The Israeli Nobel Laureate's record-setting series of defeats was initially dealt by generational peers Yitzhak Rabin, Menachem Begin and Yitzhak Shamir and ultimately by baby-boomers Binyamin Netanyahu, Moshe Katsav and Mr Peretz.
They were not even born when Mr Peres was already engaging in high politics and grand-strategising as David Ben Gurion's protege.
Whether justly or not, he became the ultimate lightning rod for thousands of socially disenfranchised, politically disillusioned and ideologically alienated Israelis
The long list of defeats has made many suspect that the gifted statesman was politically jinxed.
Mr Peres' electoral failures of course had an element of bad luck, considering that they were mostly narrow.
Yet the question should not be why he failed to somehow tip the scale and win at least one narrow victory himself, but why the tipping was always necessary in the first place.
And the answer is that, whether justly or not, he became the ultimate lightning rod for thousands of socially disenfranchised, politically disillusioned and ideologically alienated Israelis.
For some, the well-read, Harvard-educated, Polish-born product of the Jewish state's founding establishment personified the cosmopolitan Ashkenazi (European-rooted) elite they sometimes detested and always envied.
Born in 1923 in Poland
Emigrated to British-administered Palestine 1934
Member of Knesset since 1959
Has held many cabinet posts since the 1970s - most recently vice-premier since January 2005
Prime minister in 1984 and 1995-1996
Labour leader from June 2003 until November 2005
For others, he was the hopelessly uncharismatic technocrat whose fiery speeches and visionary posture sounded like poor imitations of Ben Gurion and Begin.
And for others yet, he was the pipe-dreamer who unwittingly helped touch off this decade's violence by choosing to waltz with Yasser Arafat.
Of course there was also that part of Israel that admired Mr Peres as a prophet, warrior and builder, and would him follow through thick and thin, but they represented the more affluent, better educated and demographically shrinking part of the country.
For his part, Mr Peres derived inspiration from his old friend Francois Mitterrand's, and his nemesis Menachem Begin's, rise to power after numerous electoral defeats.
Mr Peres sought many times to securing a peace deal with Arafat

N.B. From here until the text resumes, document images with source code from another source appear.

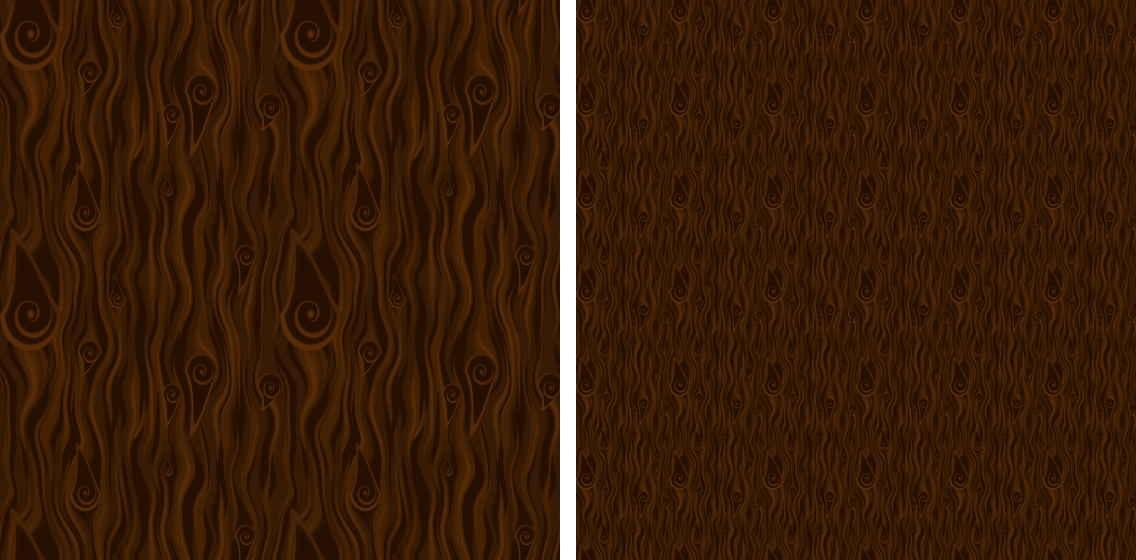
Left, the tile; right, the same tile 3 across and 3 down.
Reproduce this texture procedurally as a three.js fragment shader.

```glsl
#define TILES 2.0
#define KNOTS 9
#define SOFT 0.003
#define SPIRAL_PITCH 0.56
#define SWAY 0.012
#define BASE vec3(0.21, 0.10, 0.01)
#define LIGHT vec3(0.27, 0.13, 0.01)
#define GLOW vec3(0.34, 0.17, 0.02)
#define DARK vec3(0.16, 0.07, 0.0)
#define DEEP vec3(0.14, 0.06, 0.0)
#define TAU 6.28318

varying vec2 vUv;

float hash(vec2 p) {
  return fract(sin(dot(p, vec2(12.9898, 78.233))) * 43758.5453);
}

float ink(float d) {
  return 1.0 - smoothstep(-SOFT, SOFT, d);
}

// Centre, radius and signed tail length (positive points up)
vec4 knot(int i) {
  if (i == 0) return vec4(0.110, 0.878, 0.092, 2.3);
  if (i == 1) return vec4(0.320, 0.738, 0.036, -1.6);
  if (i == 2) return vec4(0.615, 0.590, 0.031, -2.6);
  if (i == 3) return vec4(0.720, 0.672, 0.050, -3.2);
  if (i == 4) return vec4(0.966, 0.615, 0.041, -1.4);
  if (i == 5) return vec4(0.305, 0.240, 0.046, 2.8);
  if (i == 6) return vec4(0.878, 0.083, 0.033, -2.8);
  if (i == 7) return vec4(0.420, 0.935, 0.025, 2.4);
  return vec4(0.601, 0.318, 0.013, 2.8);
}

vec2 wrapDelta(vec2 p, vec2 centre) {
  return fract(p - centre + 0.5) - 0.5;
}

// Across-grain coordinate: gentle sway, parted around every knot
float grainCoord(vec2 p) {
  float u = p.x + SWAY * sin(TAU * (2.0 * p.y + 3.0 * p.x))
    + 0.8 * SWAY * sin(TAU * (3.0 * p.y - 2.0 * p.x) + 1.0)
    + 0.4 * SWAY * sin(TAU * (5.0 * p.y + 4.0 * p.x) + 2.5);
  for (int i = 0; i < KNOTS; i++) {
    vec4 k = knot(i);
    vec2 d = wrapDelta(p, k.xy);
    vec2 s = d / (k.z * vec2(1.6, 2.5));
    u -= d.x * exp(-dot(s, s));
  }
  return u;
}

// Signed distance to tapered strokes, one in each wrapped cell
float strokes(float u, float y, float cols, float rows, float width, float seed) {
  float col = mod(floor(u * cols), cols);
  float v = y * rows + hash(vec2(col, seed));
  vec2 id = vec2(col, mod(floor(v), rows)) + seed;
  float t = fract(v) * 2.0 - 1.0;
  float shift = 0.26 * (hash(id + 3.1) - 0.5) + 0.06 * sin(4.0 * t + TAU * hash(id));
  float x = (fract(u * cols) - 0.5 - shift) / cols;
  float taper = 1.0 - t * t;
  return abs(x) - width / cols * taper * mix(0.55, 1.0, hash(id + 7.7)) + 0.003 * (1.0 - taper);
}

vec3 drawGrain(vec3 color, float u, float y) {
  float longLight = strokes(u, y, 13.0, 1.0, 0.31, 1.0);
  float wideDark = strokes(u, y, 11.0, 2.0, 0.30, 5.0);
  float thinDark = strokes(u, y, 17.0, 3.0, 0.17, 9.0);
  float shortLight = strokes(u, y, 16.0, 2.0, 0.22, 13.0);
  color = mix(color, LIGHT, ink(longLight));
  color = mix(color, GLOW, ink(longLight + 0.016));
  color = mix(color, DARK, ink(wideDark));
  color = mix(color, DEEP, ink(wideDark + 0.006));
  color = mix(color, DEEP, ink(thinDark));
  color = mix(color, LIGHT, ink(shortLight));
  return mix(color, GLOW, ink(shortLight + 0.0075));
}

vec3 drawKnot(vec3 color, vec2 p, vec4 k) {
  vec2 q = wrapDelta(p, k.xy) / k.z;
  q.y *= 0.85;
  float turn = atan(q.y, q.x);
  float rho = length(q);

  // Teardrop body, bent along its tail
  float tail = max(q.y * sign(k.w), 0.0) / abs(k.w);
  vec2 body = vec2((q.x + 0.5 * tail * tail) * (1.0 + 1.6 * tail), q.y);
  if (tail > 0.0) body.y = tail;
  float r = length(body);
  float rim = 1.17 + 0.08 * sin(turn + 4.0 * k.x);
  color = mix(color, LIGHT, ink((r - rim) * k.z));
  color = mix(color, GLOW, ink((abs(r - 1.1) - 0.05 + 0.07 * sin(turn + 0.6)) * k.z));
  color = mix(color, DARK, ink((r - 1.0) * k.z));
  color = mix(color, DEEP, ink((r - 0.86) * k.z));

  // Curl of varying width and bright heart
  float coil = abs(fract(rho / SPIRAL_PITCH - turn / TAU) - 0.5) * SPIRAL_PITCH;
  float curl = max(coil - 0.065 + 0.035 * sin(turn), max(rho - 0.84, 0.22 - rho));
  color = mix(color, LIGHT, ink(curl * k.z));
  color = mix(color, GLOW, ink((curl + 0.045) * k.z));
  color = mix(color, LIGHT, ink((rho - 0.15) * k.z));
  return mix(color, GLOW, ink((rho - 0.09) * k.z));
}

void main() {
  vec2 p = fract(vUv * TILES);
  vec3 color = drawGrain(BASE, grainCoord(p), p.y);
  for (int i = 0; i < KNOTS; i++) color = drawKnot(color, p, knot(i));
  gl_FragColor = vec4(color, 1.0);
}
```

And as the years elapsed and Mr Peres surpassed by decades the ages at which those two became winners, he thought of Konrad Adenauer, whose leadership of West Germany into a glorious post-war era of peace and prosperity ended only when he was 87.
This week all hopes of becoming analogous with such tales of reversed fortunes and late blossoming were dashed once and for all.
Shimon Peres will instead be compared to Mikhail Gorbachev and FW de Klerk, whose ignition of political revolutions came at the expense of their personal careers.
In fact, should the peaceful and prosperous Middle East he so stubbornly envisioned emerge after all, Mr Peres may well be compared with Moses, who led the Israelites to the Promised Land but was barred by God from entering it.
Amotz Asa-El is a senior columnist for the Jerusalem Post and until recently was its executive editor. He is also wrote The Diaspora and the Lost Tribes of Israel.